KNOXVILLE, Tenn. | Forget the boos. The new chant of Tennessee fans is "Berry."
Eric Berry shattered a 60-year-old Southeastern Conference record with a 72-yard interception return, and the Volunteers avoided their worst league start in two decades with a 34-3 win over Mississippi State on Saturday night.
"I've never seen anybody like Eric Berry," coach Phillip Fulmer said.
Berry picked off a pass by Tyson Lee with 10:37 left in the fourth quarter and ran it back for a touchdown to give the Volunteers (3-4, 1-3 SEC) a 20-3 lead as fans erupted in cheers of "Berry, Berry."
Sign Up and Save
Get six months of free digital access to The State
With the return, the sophomore became the SEC's career interception return leader with 397 yards, surpassing Mississippi's Bobby Wilson, who amassed 379 between 1946 and 1949.
He also led the Tennessee with 10 tackles, a season high for him, and recorded his second career sack.
"The crowd chanting my name — that's like a dream. I had to pinch myself in the game to see if it was really happening," Berry said."
Tennessee fans have had plenty to boo this season as the Volunteers got off to their worst start under Fulmer. The 102,038-capacity Neyland Stadium had an announced attendance of 98,239 and even fewer than that in the stands.
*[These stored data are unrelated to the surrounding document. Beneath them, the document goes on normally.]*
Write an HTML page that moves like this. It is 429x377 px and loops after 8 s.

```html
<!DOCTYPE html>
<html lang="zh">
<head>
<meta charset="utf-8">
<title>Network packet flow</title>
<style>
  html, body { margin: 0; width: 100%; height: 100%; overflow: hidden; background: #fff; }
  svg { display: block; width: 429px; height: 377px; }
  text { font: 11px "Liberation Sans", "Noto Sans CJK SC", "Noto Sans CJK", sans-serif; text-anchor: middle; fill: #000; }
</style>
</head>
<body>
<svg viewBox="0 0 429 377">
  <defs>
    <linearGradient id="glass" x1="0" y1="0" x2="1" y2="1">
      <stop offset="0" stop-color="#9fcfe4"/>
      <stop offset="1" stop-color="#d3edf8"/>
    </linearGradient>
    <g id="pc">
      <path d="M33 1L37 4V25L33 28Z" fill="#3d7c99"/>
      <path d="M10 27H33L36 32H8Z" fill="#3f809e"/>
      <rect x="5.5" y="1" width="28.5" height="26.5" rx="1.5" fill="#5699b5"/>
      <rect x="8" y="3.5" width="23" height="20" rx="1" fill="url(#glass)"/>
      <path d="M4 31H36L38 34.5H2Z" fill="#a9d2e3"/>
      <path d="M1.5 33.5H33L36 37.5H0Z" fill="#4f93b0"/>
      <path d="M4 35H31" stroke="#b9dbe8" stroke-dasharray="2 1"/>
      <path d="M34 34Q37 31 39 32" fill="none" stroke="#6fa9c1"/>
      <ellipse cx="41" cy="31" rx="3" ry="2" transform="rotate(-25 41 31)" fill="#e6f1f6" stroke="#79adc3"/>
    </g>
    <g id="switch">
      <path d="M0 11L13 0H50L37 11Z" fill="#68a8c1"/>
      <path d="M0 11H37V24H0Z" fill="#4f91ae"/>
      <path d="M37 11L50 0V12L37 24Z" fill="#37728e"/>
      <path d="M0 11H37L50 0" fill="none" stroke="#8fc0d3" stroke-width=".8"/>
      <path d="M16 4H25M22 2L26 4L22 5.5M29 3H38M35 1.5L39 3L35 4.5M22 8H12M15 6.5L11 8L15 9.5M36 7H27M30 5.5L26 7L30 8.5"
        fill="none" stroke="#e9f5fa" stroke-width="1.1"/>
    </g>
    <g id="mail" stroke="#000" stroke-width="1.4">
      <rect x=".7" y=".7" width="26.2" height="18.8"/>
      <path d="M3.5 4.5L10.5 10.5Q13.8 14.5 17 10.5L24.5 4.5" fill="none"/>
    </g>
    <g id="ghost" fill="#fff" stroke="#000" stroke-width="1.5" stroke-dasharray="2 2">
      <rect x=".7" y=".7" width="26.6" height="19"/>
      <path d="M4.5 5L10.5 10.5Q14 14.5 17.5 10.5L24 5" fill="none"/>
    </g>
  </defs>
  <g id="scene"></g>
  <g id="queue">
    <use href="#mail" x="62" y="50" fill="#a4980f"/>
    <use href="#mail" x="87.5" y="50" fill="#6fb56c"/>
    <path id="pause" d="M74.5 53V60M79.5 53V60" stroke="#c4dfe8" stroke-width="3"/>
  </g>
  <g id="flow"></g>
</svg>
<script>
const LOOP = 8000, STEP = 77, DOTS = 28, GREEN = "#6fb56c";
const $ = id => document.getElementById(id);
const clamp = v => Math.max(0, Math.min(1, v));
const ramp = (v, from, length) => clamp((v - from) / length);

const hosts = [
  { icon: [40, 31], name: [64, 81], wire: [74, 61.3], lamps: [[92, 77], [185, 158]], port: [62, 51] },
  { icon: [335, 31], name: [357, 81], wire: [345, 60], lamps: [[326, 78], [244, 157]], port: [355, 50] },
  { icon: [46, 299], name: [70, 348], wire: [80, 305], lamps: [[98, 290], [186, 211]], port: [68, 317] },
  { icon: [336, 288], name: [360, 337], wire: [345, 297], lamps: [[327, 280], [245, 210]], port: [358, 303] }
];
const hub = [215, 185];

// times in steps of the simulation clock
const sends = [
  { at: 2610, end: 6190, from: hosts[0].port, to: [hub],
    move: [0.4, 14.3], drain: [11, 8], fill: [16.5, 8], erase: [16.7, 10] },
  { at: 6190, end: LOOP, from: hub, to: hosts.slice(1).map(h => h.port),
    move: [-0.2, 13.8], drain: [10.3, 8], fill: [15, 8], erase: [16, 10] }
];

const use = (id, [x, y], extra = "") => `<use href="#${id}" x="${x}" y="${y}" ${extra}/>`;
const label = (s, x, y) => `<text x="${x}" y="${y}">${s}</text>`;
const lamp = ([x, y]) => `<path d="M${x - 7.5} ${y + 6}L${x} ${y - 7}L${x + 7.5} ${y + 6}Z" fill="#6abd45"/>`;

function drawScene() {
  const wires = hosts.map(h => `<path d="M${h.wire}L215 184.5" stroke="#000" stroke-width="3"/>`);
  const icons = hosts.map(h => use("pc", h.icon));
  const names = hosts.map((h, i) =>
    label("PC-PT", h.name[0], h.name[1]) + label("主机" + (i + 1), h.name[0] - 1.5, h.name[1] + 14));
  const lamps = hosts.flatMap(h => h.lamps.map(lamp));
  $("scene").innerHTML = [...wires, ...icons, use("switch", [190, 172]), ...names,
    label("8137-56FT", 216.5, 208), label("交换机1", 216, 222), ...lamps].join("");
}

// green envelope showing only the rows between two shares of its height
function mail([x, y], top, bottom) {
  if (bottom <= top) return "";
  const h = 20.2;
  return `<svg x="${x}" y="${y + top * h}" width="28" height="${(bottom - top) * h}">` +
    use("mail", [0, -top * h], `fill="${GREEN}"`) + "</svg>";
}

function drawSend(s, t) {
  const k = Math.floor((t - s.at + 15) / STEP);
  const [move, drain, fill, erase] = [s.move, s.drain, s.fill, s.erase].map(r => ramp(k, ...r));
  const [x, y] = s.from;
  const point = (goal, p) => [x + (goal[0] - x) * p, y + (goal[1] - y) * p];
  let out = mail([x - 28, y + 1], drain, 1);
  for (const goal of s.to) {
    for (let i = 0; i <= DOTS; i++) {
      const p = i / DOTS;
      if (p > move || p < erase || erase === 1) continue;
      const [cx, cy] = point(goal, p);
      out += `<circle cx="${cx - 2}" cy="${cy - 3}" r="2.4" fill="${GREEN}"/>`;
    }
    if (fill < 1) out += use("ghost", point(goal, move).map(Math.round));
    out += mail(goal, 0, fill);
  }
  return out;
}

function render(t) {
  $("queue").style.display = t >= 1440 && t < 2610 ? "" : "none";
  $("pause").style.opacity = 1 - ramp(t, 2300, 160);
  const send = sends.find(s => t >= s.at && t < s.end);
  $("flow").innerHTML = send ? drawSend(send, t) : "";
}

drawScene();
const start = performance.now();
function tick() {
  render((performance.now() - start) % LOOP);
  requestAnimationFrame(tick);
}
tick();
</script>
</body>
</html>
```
The Berry interception ignited both the crowd and the team while sending Mississippi State reeling.
"When you play a talented team like Tennessee, you can't turn the ball over and expect to win," Mississippi State coach Sylvester Croom said. "I thought we had a chance to win."
The teams entered the game as the SEC's worst and remained that way.
Kentucky's win over Arkansas kept the Volunteers at the bottom of the East Division, and Mississippi State sits tied with Mississippi and Arkansas for last in the West Division.
The two teams also entered the game nearly identical in many statistical categories, including total offense, scoring offense and total defense.
But the Volunteers outplayed the Bulldogs, picking up 275 yards of offense compared to Mississippi State's 189, and gaining 101 interception return yards.
Tennessee had little problem scoring after Berry's interception. Demetrice Morley picked off Lee a minute and a half later and ran 32 yards for a touchdown.
"It only takes one play to turn the whole game and the whole season around for us," Tennessee defensive end Wes Brown said.
Mississippi State went three-and-out, and Tennessee responded by running Lennon Creer on every down of a 12-play, 51-drive. He scored on a 1-yard run to put Tennessee up 34-3 with just less than 3 minutes left.
Creer finished with 68 yards on 17 carries. Nick Stephens went 10-for-20 for 136 yards and a touchdown for the Volunteers.
The SEC's two lowest scoring teams lived up to the billing early, staying out of the end zone in the first half.
Two long Tennessee drives ended on Daniel Lincoln field goals of 36 and 28 yards when Stephens failed to connect with his receivers. Lincoln also missed from 34 yards.
Mississippi State's lone score came on a 10-play, 44-yard drive highlighted by a 12-yard pass from Lee to Henderson on third-and-11. Adam Carlson hit a 43-yard field goal to tie the game at 3 with 6:34 in the second quarter.
Anthony Dixon, who gained 107 yards a week earlier in the Bulldogs' upset of Vanderbilt, was held to only 46 on 15 carries. Lee finished 12-for-23 for 114 yards and three interceptions.
"It comes down to us executing the things we are doing," Croom said. "I'm not looking to change anything. We've just got to get better at the things we do. I know what we are doing is sound."
Austin Rogers appeared to reach the end zone on a 21-yard pass from Stephens on third-and-10, but officials ruled him down inside the 1 on review.
Montario Hardesty flipped over the pile one play later to give Tennessee a 13-3 lead with 10 minutes in the third quarter.
Tennessee was penalized only once for 8 yards.
"Penalties and plays in the kicking game and turnovers can be your worst enemy in football, and we didn't have any of those things happen to us, but yet played a very aggressive form of offense and defense, which is more like Tennessee football," Fulmer said.